A work session at the Civic Arena addressed two large projects, funding improvements for the Civic Arena and what to do with local aquatic parks.

Improvements to the Civic Arena were laid out in four tiers. The key driver behind Civic Arena improvements is to have the arena ready for the NCAA Women’s Division II basketball tournament in 2023 and 2024. Tier one includes improvements like a new score board, new indoor aesthetics and floor replacement. The total cost for the first tier is $1 million.

Total costs for the proposed Civic Arena improvements would be around $24 million. Council member Brenda Blessings said tier one does not include enough. Her proposal of including tier two and bathroom improvements for the tournament deadline would raise the cost from $1 million to $4.8 million.

“Some of those have large numbers, we’re not by any means putting this in front of you saying we want all this approval, we just want to show you what we are looking at,” said Bryan Carter, St. Joseph’s interim city manager.

Council member Brian Meyers shared concerns about the foundation of the Civic Arena and asked for a yearly gross revenue report before making decisions. Some improvements include cracking in walls due to heavy cement as well as sidewalk failures.

Discussions then shifted to the aquatic centers in St. Joseph. Lap pools at St. Joseph Aquatic Park and Northside Complex are up to 20 years past its expected useful life.

Carter said key reasons for pool improvements are because they are outdated and getting shut down. The proposal for local pools includes four options. The first option, which would cost roughly $6 million, would replace Aquatic Park or Krug Pool but not improve any amenities. Another option would require over $15 million to redesign and improve the existing Aquatic Park.

The second option has additional costs because it was discovered there is a floodplain or floodway near the area. New construction cannot be done in the area without engineered hydrological analysis. Analysis deemed a new site would be needed for new construction.

Russell Moore said he is not sure why it would flood if it never has.
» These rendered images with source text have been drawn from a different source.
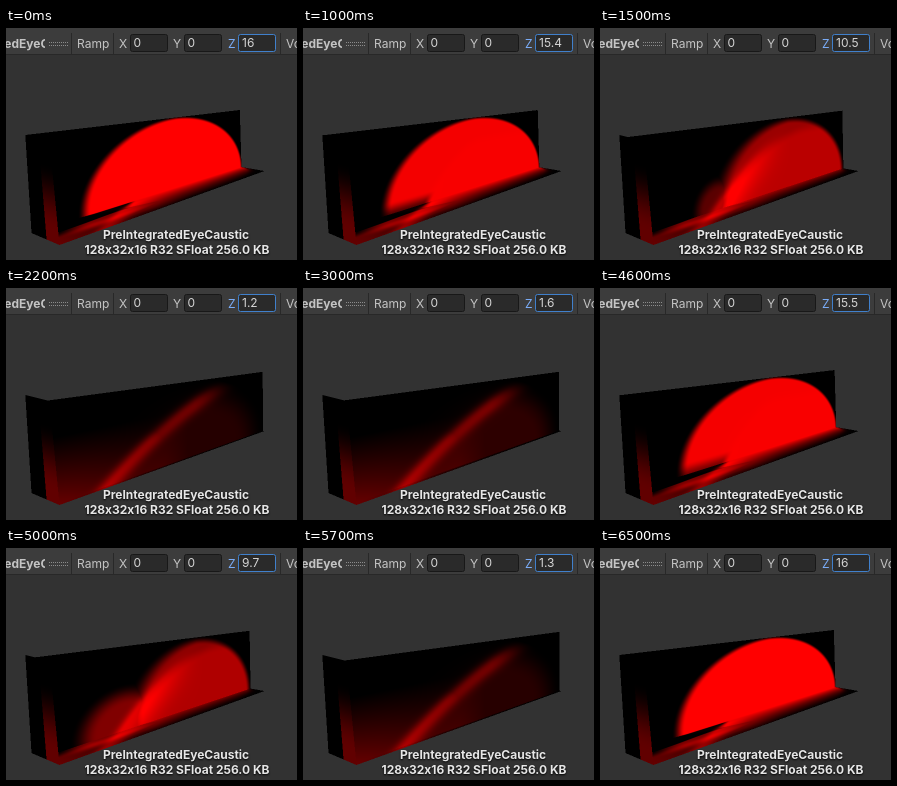
Write an HTML page with a canvas that moves like this. It is 291 px wide and 232 px high and loops after 7.2 s.

```html
<!DOCTYPE html>
<html lang="en">
<head>
<meta charset="utf-8">
<title>Volume slice preview</title>
<style>
html, body { margin: 0; width: 100%; height: 100%; overflow: hidden; background: #323232; }
canvas, svg { position: absolute; left: 0; top: 0; width: 291px; height: 232px; }
text { font: 12px Inter, "Liberation Sans", sans-serif; fill: #c4c4c4; }
.bold { font-weight: 700; }
.label { font-weight: 700; fill: #e6e6e6; text-anchor: middle; text-shadow: 0 1px 2px #000; }
.field { fill: #2a2a2a; stroke: #181818; }
.value { fill: #d6d6d6; }
</style>
</head>
<body>
<canvas id="view" width="291" height="232"></canvas>
<svg viewBox="0 0 291 232">
  <clipPath id="tab"><path d="M0 0H39V27H0Z"/></clipPath>
  <path d="M0 0H291V26H0Z" fill="#3c3c3c"/>
  <path d="M0 26.5H291M65.5 5V26M107.5 5V26M274.5 5V26" stroke="#282828"/>
  <path d="M43 14.5H63M43 17.5H63" stroke="#8c8c8c" stroke-dasharray="1 1"/>
  <text class="bold" x="-6" y="20" clip-path="url(#tab)">tedEyeC</text>
  <text x="71" y="20">Ramp</text>
  <text x="113" y="20">X</text>
  <text x="167" y="20">Y</text>
  <text x="222" y="20" style="fill:#7baefa">Z</text>
  <text x="280" y="20">Vo</text>
  <rect class="field" x="124.5" y="6.5" width="37" height="17" rx="2"/>
  <rect class="field" x="178.5" y="6.5" width="37" height="17" rx="2"/>
  <rect class="field" x="232.5" y="6.5" width="37" height="17" rx="2" style="stroke:#4080cc"/>
  <text class="value" x="127.5" y="19">0</text>
  <text class="value" x="181.5" y="19">0</text>
  <text class="value" x="236" y="19" id="z">16</text>
  <text class="label" x="170" y="211">PreIntegratedEyeCaustic</text>
  <text class="label" x="171" y="226">128x32x16 R32 SFloat 256.0 KB</text>
</svg>
<script>
const LOOP = 7200, STEP = 100;
// Drags of the Z field: first step, then one value per step
const drags = [
  [9, [15.8, 15.4, 14.7, 13.8, 12.8, 11.7, 10.5, 8.8, 7.2, 5.8, 4.4, 3.2, 2.1, 1.2, 0.6, 0.2, 0]],
  [30, [1.6, 2.3, 3.2, 4.4, 5.7, 7.2, 8.8, 10.6, 12.5, 14, 15, 15.7, 16]],
  [46, [15.5, 14.5, 13, 11.4, 9.7, 8.2, 6.9, 5.8, 4.3, 2.9, 1.9, 1.3, 1, 1.6, 3.1, 5.6, 9, 12.4, 15, 16]]
];
// Box corners on screen: [front, back]
const topL = [[43.5, 113], [19.3, 107]], topR = [[258.6, 84], [233.8, 82]];
const botL = [[53.5, 217], [25.5, 205]], botR = [[258.5, 143], [235.5, 139]];

// Part of the stage that holds the box, drawn at double size
const X0 = 16, Y0 = 78, W = 246, H = 144, SCALE = 2;
const buf = document.createElement("canvas");
buf.width = W * SCALE;
buf.height = H * SCALE;
const bufCtx = buf.getContext("2d");
const view = document.getElementById("view").getContext("2d");
const zText = document.getElementById("z");

const clamp = x => Math.max(0, Math.min(1, x));
const mix = (a, b, k) => a + (b - a) * k;
const smooth = (a, b, x) => { const k = clamp((x - a) / (b - a)); return k * k * (3 - 2 * k); };
const along = ([a, b], t) => [mix(a[0], b[0], t), mix(a[1], b[1], t)];

function zAt(step) {
  let z = 16;
  for (const [start, values] of drags)
    if (step >= start) z = values[Math.min(step - start, values.length - 1)];
  return z;
}

// Light in the volume: u to the right, v up, t to the back
function light(u, v, t) {
  // main dome, softer on its left
  const left = mix(0.08, 0.15 + 0.29 * (1 - t), smooth(0.15, 0.55, t));
  const r = (1 - left) / 2, x = (u - 1 + r) / r;
  const soft = (0.04 + 0.5 * (1 - t) ** 2) * (1 + 1.5 * clamp(-x));
  const dome = 1 - smooth(1.01 - soft, 1.02, Math.hypot(x, v / 0.99));

  // low lobe that grows to the left
  const grow = clamp((0.69 - t) * 9);
  const lobe = 1 - smooth(0.6, 1.1, Math.hypot((u - 0.28) / mix(0.04, 0.23, grow), v / mix(0.3, 0.58, grow)));
  const lobeLight = 0.5 * lobe * smooth(0.72, 0.62, t) * smooth(0.1, 0.45, t);

  // bright fold, sharp above and wide below
  const k = (t - 0.1) / 0.5, m = mix(1, 0.78, k), reach = mix(0.95, 0.68, k);
  const crest = mix(1, 0.83, k) * (1 - (Math.max(0, m - u) / mix(0.84, 0.52, k)) ** 2);
  const below = crest - v;
  const fold = 0.4 * (1 - smooth(0.8, 1, t)) * (1 - smooth(reach - 0.4, reach, u))
    * Math.exp(-((below / (below > 0 ? mix(0.13, 0.35, clamp(k)) : 0.1)) ** 2));

  const outer = t ** 1.2 * mix(smooth(-0.02, 0.14, v), 1, smooth(0.94, 1, t));
  const body = mix(outer, t ** 0.75, smooth(-0.08, 0.1, below));
  const glow = 0.4 * (1 - smooth(0.3, 0.6, t)) * clamp(1 - v / 0.65) * clamp(1 - 2 * u);
  return Math.max(body * dome, lobeLight) + fold * Math.sqrt(Math.max(dome, lobe)) + glow;
}

// Fills a quad in perspective; corners run (0,0) (1,0) (1,1) (0,1)
function fillQuad(img, [[x0, y0], [x1, y1], [x2, y2], [x3, y3]], shade) {
  const sx = x0 - x1 + x2 - x3, sy = y0 - y1 + y2 - y3;
  const ax = x1 - x2, ay = y1 - y2, bx = x3 - x2, by = y3 - y2;
  const den = ax * by - bx * ay;
  const g = (sx * by - bx * sy) / den, h = (ax * sy - sx * ay) / den;
  const a = x1 - x0 + g * x1, b = x3 - x0 + h * x3;
  const d = y1 - y0 + g * y1, e = y3 - y0 + h * y3;
  for (let j = 0; j < img.height; j++) {
    for (let i = 0; i < img.width; i++) {
      const x = X0 + (i + 0.5) / SCALE, y = Y0 + (j + 0.5) / SCALE;
      const p = a - g * x, q = b - h * x, r = d - g * y, s = e - h * y;
      const det = p * s - q * r;
      const u = ((x - x0) * s - q * (y - y0)) / det;
      const v = (p * (y - y0) - r * (x - x0)) / det;
      if (u < 0 || u > 1 || v < 0 || v > 1) continue;
      const o = (j * img.width + i) * 4;
      img.data[o] = 255 * clamp(shade(u, v));
      img.data[o + 3] = 255;
    }
  }
}

function draw(z) {
  const t = z / 16, img = bufCtx.createImageData(buf.width, buf.height);
  fillQuad(img, [botL[0], botR[0], botR[1], botL[1]], (u, v) => light(u, 0, v) * mix(1, v, u));
  fillQuad(img, [botL, botR, topR, topL].map(edge => along(edge, t)), (u, v) => light(u, v, t));
  fillQuad(img, [botL[0], botL[1], topL[1], topL[0]],
    (u, v) => u < 0.45 ? 0.38 * (1 - smooth(0.1, 0.75, v)) : 0);
  bufCtx.putImageData(img, 0, 0);
  view.clearRect(0, 0, 291, 232);
  view.drawImage(buf, X0, Y0, W, H);
  zText.textContent = z;
}

let shown;
function tick() {
  const z = zAt(Math.floor(performance.now() % LOOP / STEP));
  if (z !== shown) draw(shown = z);
  requestAnimationFrame(tick);
}
tick();
</script>
</body>
</html>
```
He says if that is a true concern, then they would save more by filling in the lap pool and giving attention elsewhere.

Council member Kent O’Dell said they should look at replacing the lap pool near Krug park with a smaller option.

Council members took a tour of the Civic Arena to view items in need of improvement. Members shared concerns about long term revenue for these projects. Nothing was officially voted on at the work session. How these improvements will be funded has not been decided on.